In The News
Closing Schools To Control Flu Epidemic Puts Jobs At Risk
You know that note you get from the school nurse asking you to consider leaving your child at home at the first signs of the sniffles and cough? Well, she’s on to something. Turns out Canadian researchers have found compelling evidence that keeping kids at home, or better yet, that closing schools altogether, is an effective way to control a flu epidemic.
Most parents of school-aged kids such as myself have seen it first hand where one kid in your child’s class comes in, and then next thing you know, your own child is stricken with the flu. I doubt many of us would argue that keeping kids home, away from the contagions so often found and rapidly spread in a classroom environment, is a bad idea – but good luck finding an employer who would agree or even care.
When my teen was only less than a year old, and I was a single mom experiencing borderline poverty, I worked as a low level secretary at a department that published legal books for a major publisher here in NYC. My bosses consisted of about 5 lawyers turned editors: 4 men and one woman. It was a cold winter and I placed my child in daycare. He immediately became ill with fevers, coughs, stomach virus, the works.
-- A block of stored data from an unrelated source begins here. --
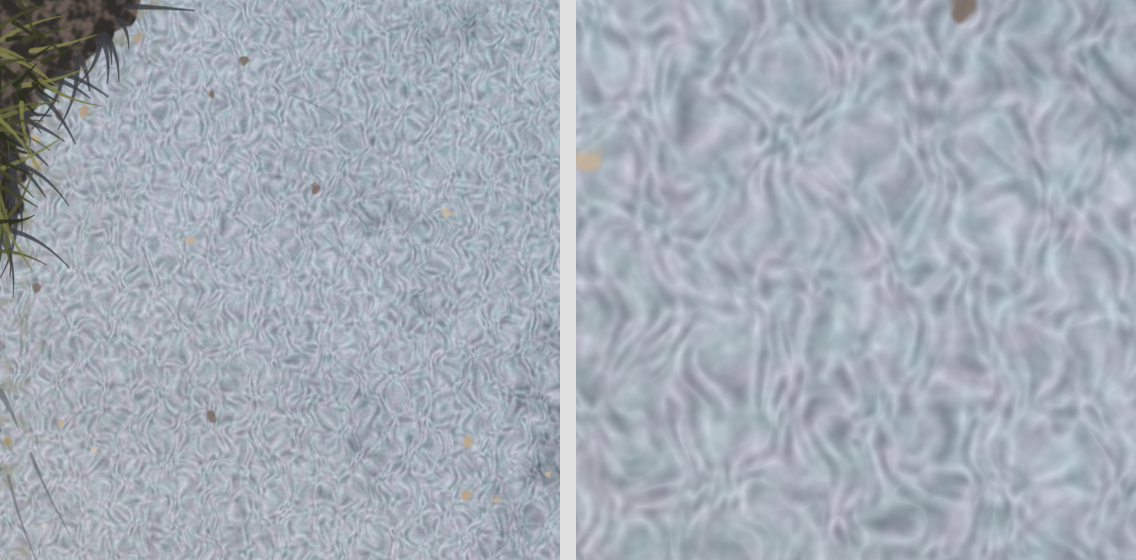
Left, the full canvas; right, a detail of the centre.
Give the GLSL for this texture, as a Shadertoy shader.

```glsl
// Sunlit grey asphalt with wormy grain, stains and grit, and a shaded grass verge in the upper left corner.

vec2 hash2(vec2 cell) {
    uvec2 k = uvec2(ivec2(floor(cell)) + 4096);
    uint h = k.x * 1597u ^ k.y * 51749u;
    h = (h ^ (h >> 15u)) * 73244475u;
    h = (h ^ (h >> 13u)) * 73244475u;
    h ^= h >> 16u;
    return vec2(float(h & 65535u), float(h >> 16u)) / 65535.0;
}

float cornerSlope(vec2 cell, vec2 corner, vec2 f) {
    float a = 6.2832 * hash2(cell + corner).x;
    return dot(vec2(cos(a), sin(a)), f - corner);
}

// Gradient noise, about -0.8 to 0.8
float noise(vec2 p) {
    vec2 i = floor(p), f = p - i;
    vec2 u = f * f * f * (f * (f * 6.0 - 15.0) + 10.0);
    float low = mix(cornerSlope(i, vec2(0, 0), f), cornerSlope(i, vec2(1, 0), f), u.x);
    float high = mix(cornerSlope(i, vec2(0, 1), f), cornerSlope(i, vec2(1, 1), f), u.x);
    return 1.3 * mix(low, high, u.y);
}

// Coverage of a tapering, curved stroke
float blade(vec2 p, vec2 root, float angle, float len, float width, float bend) {
    vec2 dir = vec2(cos(angle), sin(angle));
    vec2 q = p - root;
    q = vec2(dot(q, dir), dot(q, vec2(-dir.y, dir.x)));
    float t = clamp(q.x / len, 0.0, 1.0);
    q.y -= bend * len * t * t;
    float d = length(vec2(q.x - t * len, q.y)) - width * (1.0 - 0.8 * t);
    return 1.0 - smoothstep(-0.002, 0.002, d);
}

float softSpot(vec2 p, vec2 center, vec2 radius) {
    vec2 q = (p - center) / radius;
    return exp(-dot(q, q));
}

float vergeEdge(float y) {
    return 0.055 * smoothstep(0.53, 0.64, y) + 0.215 * smoothstep(0.76, 1.02, y) - 0.012;
}

vec3 asphalt(vec2 p) {
    vec2 warp = vec2(noise(p * 24.0), noise(p * 24.0 + 37.0)) * 0.018;
    vec2 q = p + warp;
    float worms = 0.23 - abs(noise(q * vec2(70.0, 46.0) + 11.0));
    float grains = noise(q * vec2(112.0, 74.0) + 53.0);
    float fine = noise(p * 150.0 + 91.0);
    float light = worms * 0.19 + grains * 0.105 + fine * 0.035;
    light += 0.025 * noise(p * 5.0 + 3.0) + 0.02 * noise(p * 13.0 + 8.0);

    // Stains running down the right half
    float stain = softSpot(p, vec2(0.68, 0.61), vec2(0.09, 0.05))
        + softSpot(p, vec2(0.75, 0.46), vec2(0.05, 0.06))
        + softSpot(p, vec2(0.65, 0.22), vec2(0.035, 0.10))
        + softSpot(p, vec2(0.82, 0.95), vec2(0.10, 0.04))
        + 1.5 * softSpot(p, vec2(0.98, 0.24), vec2(0.08, 0.15))
        + softSpot(p, vec2(0.92, 0.08), vec2(0.05, 0.06));
    light -= 0.085 * stain * clamp(0.6 + 1.3 * noise(p * 22.0 + 70.0), 0.0, 1.3);

    vec3 color = vec3(0.655, 0.687, 0.727) + light;
    color += vec3(0.035, -0.012, 0.006) * noise(p * 42.0 + 19.0);
    return color + vec3(-0.012, 0.004, 0.01) * (p.x + p.y - 0.9);
}

// Sparse tan, cream and brown stones, denser by the verge
vec3 addGrit(vec3 color, vec2 p, float outside) {
    vec2 grid = p * 22.0, cell = floor(grid);
    vec2 pick = hash2(cell + 300.0), shift = hash2(cell + 600.0);
    float chance = 0.025 + 0.22 * exp(-abs(outside) * 14.0);
    vec2 q = grid - cell - 0.3 - 0.4 * shift;
    float d = length(q * vec2(1.0, 0.8 + 0.5 * shift.x)) + 0.12 * noise(p * 90.0);
    float radius = 0.10 + 0.10 * shift.y;
    float cover = step(pick.x, chance) * (1.0 - smoothstep(radius - 0.08, radius + 0.08, d));
    vec3 stone = pick.y < 0.3 ? vec3(0.47, 0.41, 0.38)
        : mix(vec3(0.72, 0.61, 0.50), vec3(0.84, 0.80, 0.72), shift.x);
    return mix(color, stone, 0.85 * cover);
}

void mainImage(out vec4 fragColor, in vec2 fragCoord) {
    vec2 p = fragCoord / iResolution.xy;
    float outside = p.x - vergeEdge(p.y) + 0.022 * noise(p * 28.0) + 0.012 * noise(p * 65.0);
    vec3 color = addGrit(asphalt(p), p, outside);

    // Dusty litter and moss next to the verge
    float litter = exp(-max(outside, 0.0) * 16.0) * smoothstep(0.0, 0.5, noise(p * 34.0 + 5.0));
    color = mix(color, vec3(0.52, 0.51, 0.42), 0.6 * litter);

    // Thin twigs and cracks
    float twig = blade(p, vec2(0.055, 0.19), -1.2, 0.16, 0.003, 0.08)
        + blade(p, vec2(0.015, 0.15), -1.35, 0.16, 0.003, 0.1)
        + blade(p, vec2(0.0, 0.30), -1.0, 0.07, 0.006, -0.1)
        + 0.6 * blade(p, vec2(0.52, 0.83), -0.3, 0.11, 0.0015, -0.2);
    color = mix(color, vec3(0.38, 0.39, 0.41), 0.6 * min(twig, 1.0));

    // Shaded soil under the grass
    float mottle = noise(p * vec2(38.0, 30.0) + 15.0) + 0.5 * noise(p * 85.0);
    vec3 soil = mix(vec3(0.19, 0.18, 0.17), vec3(0.42, 0.37, 0.34), smoothstep(-0.4, 0.6, mottle));
    color = mix(color, soil, 1.0 - smoothstep(-0.008, 0.008, outside));

    // Blade shadows cast onto the asphalt
    for (int i = 0; i < 30; i++) {
        vec2 r = hash2(vec2(i, 700)), s = hash2(vec2(i, 800));
        float y = mix(0.58, 0.99, r.x);
        vec2 root = vec2(vergeEdge(y) - 0.02, y);
        float cover = blade(p, root, mix(-1.5, 0.0, r.y), 0.04 + 0.09 * s.x, 0.0055, -0.7 * s.y);
        color = mix(color, vec3(0.23, 0.24, 0.26), 0.82 * cover);
    }

    // Sunlit and shaded grass, thickest at the left border
    for (int i = 0; i < 54; i++) {
        vec2 r = hash2(vec2(i, 900)), s = hash2(vec2(i, 1000));
        float y = mix(0.55, 1.02, r.x);
        vec2 root = vec2(vergeEdge(y) * (0.8 * r.y * r.y) - 0.015, y);
        float cover = blade(p, root, mix(-1.7, 0.9, s.x), 0.04 + 0.08 * s.y, 0.0045, 0.8 * (r.y - 0.6));
        vec3 grass = mix(vec3(0.15, 0.17, 0.11), vec3(0.52, 0.53, 0.31), s.y * s.y);
        color = mix(color, grass, 0.85 * cover);
    }
    fragColor = vec4(clamp(color, 0.0, 1.0), 1.0);
}
```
I missed a lot of days from work as the daycare center didn’t want him to come in – to avoid getting the other kids sick – and I frequently visited the doctor trying to find ways to improve his failing health.
On a snowy afternoon, as I made my way back home from a doctor’s visit for my sick baby, I got a call from my female boss wondering when I would be back to work. After explaining that my child was sick and doctors couldn’t treat him, she firmly said, “Figure it out, or else.”
A few weeks later they called me into human resources and fired me – but not before offering me 3 months continued health insurance if I signed an agreement to not sue them, which of course, I did.
That night, with no job, no support, a sick baby and on the verge of homelessness, my son had his first of many febrile seizures.
I think of the stress and sadness of those days every single time one of my kids gets sick and they have to stay home. As someone who works from home, I don’t have to worry about calling a boss or having to explain that my child is sick. My husband, who works out at an office, also has the reassurance that I will be there for our boys. But there are many others, either single or with partners, who can’t take the time off from work to care for their children when schools close or the nurse advices they not go in.
Though I agree that what the scientists have found can be a great answer to reducing the risks of any epidemic, I know that we don’t live in a society where employers really care and where putting family first can be professional suicide.
As career women who choose to have a family we are often forced to let go of our jobs in order to better care for them, unless we have the financial support – or family – to help us, something which a lot of American families do not.
Until we can change how this country prioritizes the time we need for our families and we establish a better life/work balance, I doubt that any scientific finding will make much of a difference in how we can better deal with the flu and epidemics overall.